**Description of the task:** Count the lines below that include the word "none", then give that number and no other words.
*** Extracted material Section Begins ***
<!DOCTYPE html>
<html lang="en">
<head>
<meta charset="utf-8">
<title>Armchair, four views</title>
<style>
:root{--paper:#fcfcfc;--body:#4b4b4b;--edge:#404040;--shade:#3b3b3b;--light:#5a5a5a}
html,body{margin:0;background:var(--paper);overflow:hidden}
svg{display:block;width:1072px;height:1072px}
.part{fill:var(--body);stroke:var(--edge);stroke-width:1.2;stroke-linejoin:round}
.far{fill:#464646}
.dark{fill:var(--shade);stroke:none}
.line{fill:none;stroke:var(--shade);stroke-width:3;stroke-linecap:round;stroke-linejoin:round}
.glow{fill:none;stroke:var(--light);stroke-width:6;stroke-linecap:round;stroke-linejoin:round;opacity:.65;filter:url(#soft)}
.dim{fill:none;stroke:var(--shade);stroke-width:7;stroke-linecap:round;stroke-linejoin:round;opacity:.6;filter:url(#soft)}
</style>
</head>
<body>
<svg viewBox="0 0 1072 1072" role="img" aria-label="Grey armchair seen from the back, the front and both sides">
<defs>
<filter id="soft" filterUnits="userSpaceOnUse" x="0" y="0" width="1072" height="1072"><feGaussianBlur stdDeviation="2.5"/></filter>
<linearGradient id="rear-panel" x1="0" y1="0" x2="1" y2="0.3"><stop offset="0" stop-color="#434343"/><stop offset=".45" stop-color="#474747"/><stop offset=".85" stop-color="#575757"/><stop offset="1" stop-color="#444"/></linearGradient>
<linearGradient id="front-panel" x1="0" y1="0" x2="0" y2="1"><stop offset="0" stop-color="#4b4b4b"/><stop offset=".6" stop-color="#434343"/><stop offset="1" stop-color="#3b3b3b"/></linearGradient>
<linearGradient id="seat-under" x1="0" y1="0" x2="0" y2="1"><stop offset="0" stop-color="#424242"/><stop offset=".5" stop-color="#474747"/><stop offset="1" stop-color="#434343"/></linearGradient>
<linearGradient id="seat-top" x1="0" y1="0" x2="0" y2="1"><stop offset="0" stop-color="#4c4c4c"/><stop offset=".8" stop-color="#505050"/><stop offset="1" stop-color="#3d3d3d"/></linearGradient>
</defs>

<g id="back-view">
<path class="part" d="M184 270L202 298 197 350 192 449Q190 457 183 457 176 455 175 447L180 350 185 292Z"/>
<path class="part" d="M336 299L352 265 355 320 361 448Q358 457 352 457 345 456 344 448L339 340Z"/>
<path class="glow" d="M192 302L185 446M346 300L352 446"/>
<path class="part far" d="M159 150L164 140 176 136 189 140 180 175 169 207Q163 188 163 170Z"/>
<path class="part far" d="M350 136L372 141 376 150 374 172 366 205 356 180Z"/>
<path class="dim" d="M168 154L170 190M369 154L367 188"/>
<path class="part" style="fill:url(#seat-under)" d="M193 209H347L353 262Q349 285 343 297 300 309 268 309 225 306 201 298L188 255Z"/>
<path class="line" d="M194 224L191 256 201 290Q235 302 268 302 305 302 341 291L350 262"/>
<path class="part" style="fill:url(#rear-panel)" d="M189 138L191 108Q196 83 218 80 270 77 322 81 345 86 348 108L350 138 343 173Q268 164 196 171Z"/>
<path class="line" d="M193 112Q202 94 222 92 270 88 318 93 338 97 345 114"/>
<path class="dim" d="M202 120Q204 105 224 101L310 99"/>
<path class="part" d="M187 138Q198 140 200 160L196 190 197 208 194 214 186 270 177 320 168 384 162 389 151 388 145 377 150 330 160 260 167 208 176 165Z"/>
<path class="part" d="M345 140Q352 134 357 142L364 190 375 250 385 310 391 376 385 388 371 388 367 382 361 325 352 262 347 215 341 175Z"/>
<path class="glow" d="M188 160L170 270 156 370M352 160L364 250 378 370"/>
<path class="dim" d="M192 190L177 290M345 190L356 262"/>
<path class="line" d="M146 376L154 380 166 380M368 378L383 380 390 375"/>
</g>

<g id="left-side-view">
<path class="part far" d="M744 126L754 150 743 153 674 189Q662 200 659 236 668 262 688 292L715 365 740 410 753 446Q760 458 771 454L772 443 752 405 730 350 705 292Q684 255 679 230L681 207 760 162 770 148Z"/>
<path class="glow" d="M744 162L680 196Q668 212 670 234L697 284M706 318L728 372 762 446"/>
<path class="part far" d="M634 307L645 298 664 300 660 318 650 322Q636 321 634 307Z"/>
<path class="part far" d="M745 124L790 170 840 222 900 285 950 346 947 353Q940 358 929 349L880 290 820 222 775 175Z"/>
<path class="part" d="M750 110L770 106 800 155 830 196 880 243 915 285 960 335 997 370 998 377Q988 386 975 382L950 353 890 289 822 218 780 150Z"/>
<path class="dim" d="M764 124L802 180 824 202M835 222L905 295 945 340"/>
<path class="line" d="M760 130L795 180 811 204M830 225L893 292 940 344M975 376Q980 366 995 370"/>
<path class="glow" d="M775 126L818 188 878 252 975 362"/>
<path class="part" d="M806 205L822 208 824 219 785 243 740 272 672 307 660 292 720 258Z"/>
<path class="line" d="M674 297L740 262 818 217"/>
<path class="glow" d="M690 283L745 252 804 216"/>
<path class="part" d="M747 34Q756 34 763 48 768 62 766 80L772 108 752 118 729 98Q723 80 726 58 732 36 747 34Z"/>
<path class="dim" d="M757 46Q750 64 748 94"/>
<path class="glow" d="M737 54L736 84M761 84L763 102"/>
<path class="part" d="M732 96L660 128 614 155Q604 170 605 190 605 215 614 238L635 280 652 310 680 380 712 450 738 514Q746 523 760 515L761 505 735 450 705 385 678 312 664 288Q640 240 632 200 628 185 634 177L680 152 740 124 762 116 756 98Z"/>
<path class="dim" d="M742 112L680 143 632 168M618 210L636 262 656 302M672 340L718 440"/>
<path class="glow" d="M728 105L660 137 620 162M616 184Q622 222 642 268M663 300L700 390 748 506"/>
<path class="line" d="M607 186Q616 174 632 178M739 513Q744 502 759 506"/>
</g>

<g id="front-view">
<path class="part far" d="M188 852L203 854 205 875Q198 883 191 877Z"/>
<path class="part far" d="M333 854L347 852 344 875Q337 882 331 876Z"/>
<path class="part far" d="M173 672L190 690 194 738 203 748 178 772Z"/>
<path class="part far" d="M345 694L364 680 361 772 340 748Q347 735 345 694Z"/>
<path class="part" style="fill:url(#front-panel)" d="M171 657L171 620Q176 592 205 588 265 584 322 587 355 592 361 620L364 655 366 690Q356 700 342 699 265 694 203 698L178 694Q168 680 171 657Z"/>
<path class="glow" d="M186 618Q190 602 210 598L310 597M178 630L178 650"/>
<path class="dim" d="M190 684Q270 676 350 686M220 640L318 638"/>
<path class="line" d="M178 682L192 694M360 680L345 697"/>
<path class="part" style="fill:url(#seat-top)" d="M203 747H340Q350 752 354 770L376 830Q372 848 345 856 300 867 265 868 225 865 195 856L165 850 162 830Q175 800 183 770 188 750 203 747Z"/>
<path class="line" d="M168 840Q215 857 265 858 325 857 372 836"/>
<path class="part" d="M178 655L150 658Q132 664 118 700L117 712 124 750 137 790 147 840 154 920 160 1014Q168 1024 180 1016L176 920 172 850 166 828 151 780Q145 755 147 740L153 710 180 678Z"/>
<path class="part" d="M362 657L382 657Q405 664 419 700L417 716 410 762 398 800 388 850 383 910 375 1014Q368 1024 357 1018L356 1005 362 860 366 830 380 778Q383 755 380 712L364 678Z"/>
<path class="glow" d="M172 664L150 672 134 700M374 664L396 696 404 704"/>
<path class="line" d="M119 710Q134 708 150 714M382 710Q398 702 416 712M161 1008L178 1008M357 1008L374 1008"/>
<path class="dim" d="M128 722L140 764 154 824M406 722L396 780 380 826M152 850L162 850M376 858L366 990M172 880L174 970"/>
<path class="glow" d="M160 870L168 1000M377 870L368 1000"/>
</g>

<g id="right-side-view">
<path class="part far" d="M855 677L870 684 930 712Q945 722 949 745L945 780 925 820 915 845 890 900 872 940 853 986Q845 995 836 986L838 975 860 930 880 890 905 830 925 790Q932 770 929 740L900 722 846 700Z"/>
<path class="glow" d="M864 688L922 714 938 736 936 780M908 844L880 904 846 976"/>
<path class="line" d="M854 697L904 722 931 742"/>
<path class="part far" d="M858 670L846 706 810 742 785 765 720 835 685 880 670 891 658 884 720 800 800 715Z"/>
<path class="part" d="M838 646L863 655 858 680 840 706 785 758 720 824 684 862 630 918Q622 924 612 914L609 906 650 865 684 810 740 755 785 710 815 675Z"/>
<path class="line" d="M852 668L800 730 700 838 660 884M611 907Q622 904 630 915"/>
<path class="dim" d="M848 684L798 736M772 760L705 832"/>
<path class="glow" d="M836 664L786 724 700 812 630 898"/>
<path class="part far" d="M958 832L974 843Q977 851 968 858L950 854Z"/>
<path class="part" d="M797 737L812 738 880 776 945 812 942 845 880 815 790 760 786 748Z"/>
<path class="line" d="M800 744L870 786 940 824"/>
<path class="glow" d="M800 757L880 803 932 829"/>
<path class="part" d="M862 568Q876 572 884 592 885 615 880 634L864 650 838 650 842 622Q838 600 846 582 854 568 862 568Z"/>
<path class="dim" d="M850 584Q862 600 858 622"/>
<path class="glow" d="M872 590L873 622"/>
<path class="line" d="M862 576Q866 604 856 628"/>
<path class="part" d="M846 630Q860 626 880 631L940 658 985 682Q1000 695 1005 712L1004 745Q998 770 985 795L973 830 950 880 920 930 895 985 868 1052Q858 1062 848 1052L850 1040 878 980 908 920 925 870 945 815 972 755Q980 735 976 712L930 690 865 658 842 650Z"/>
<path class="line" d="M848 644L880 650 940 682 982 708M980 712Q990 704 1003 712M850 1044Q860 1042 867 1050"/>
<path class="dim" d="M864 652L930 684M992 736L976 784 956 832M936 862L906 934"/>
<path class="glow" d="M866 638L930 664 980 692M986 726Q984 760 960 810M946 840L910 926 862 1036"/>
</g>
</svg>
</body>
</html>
*** Extracted material Section Ends ***
**Reply to the exercise:** 4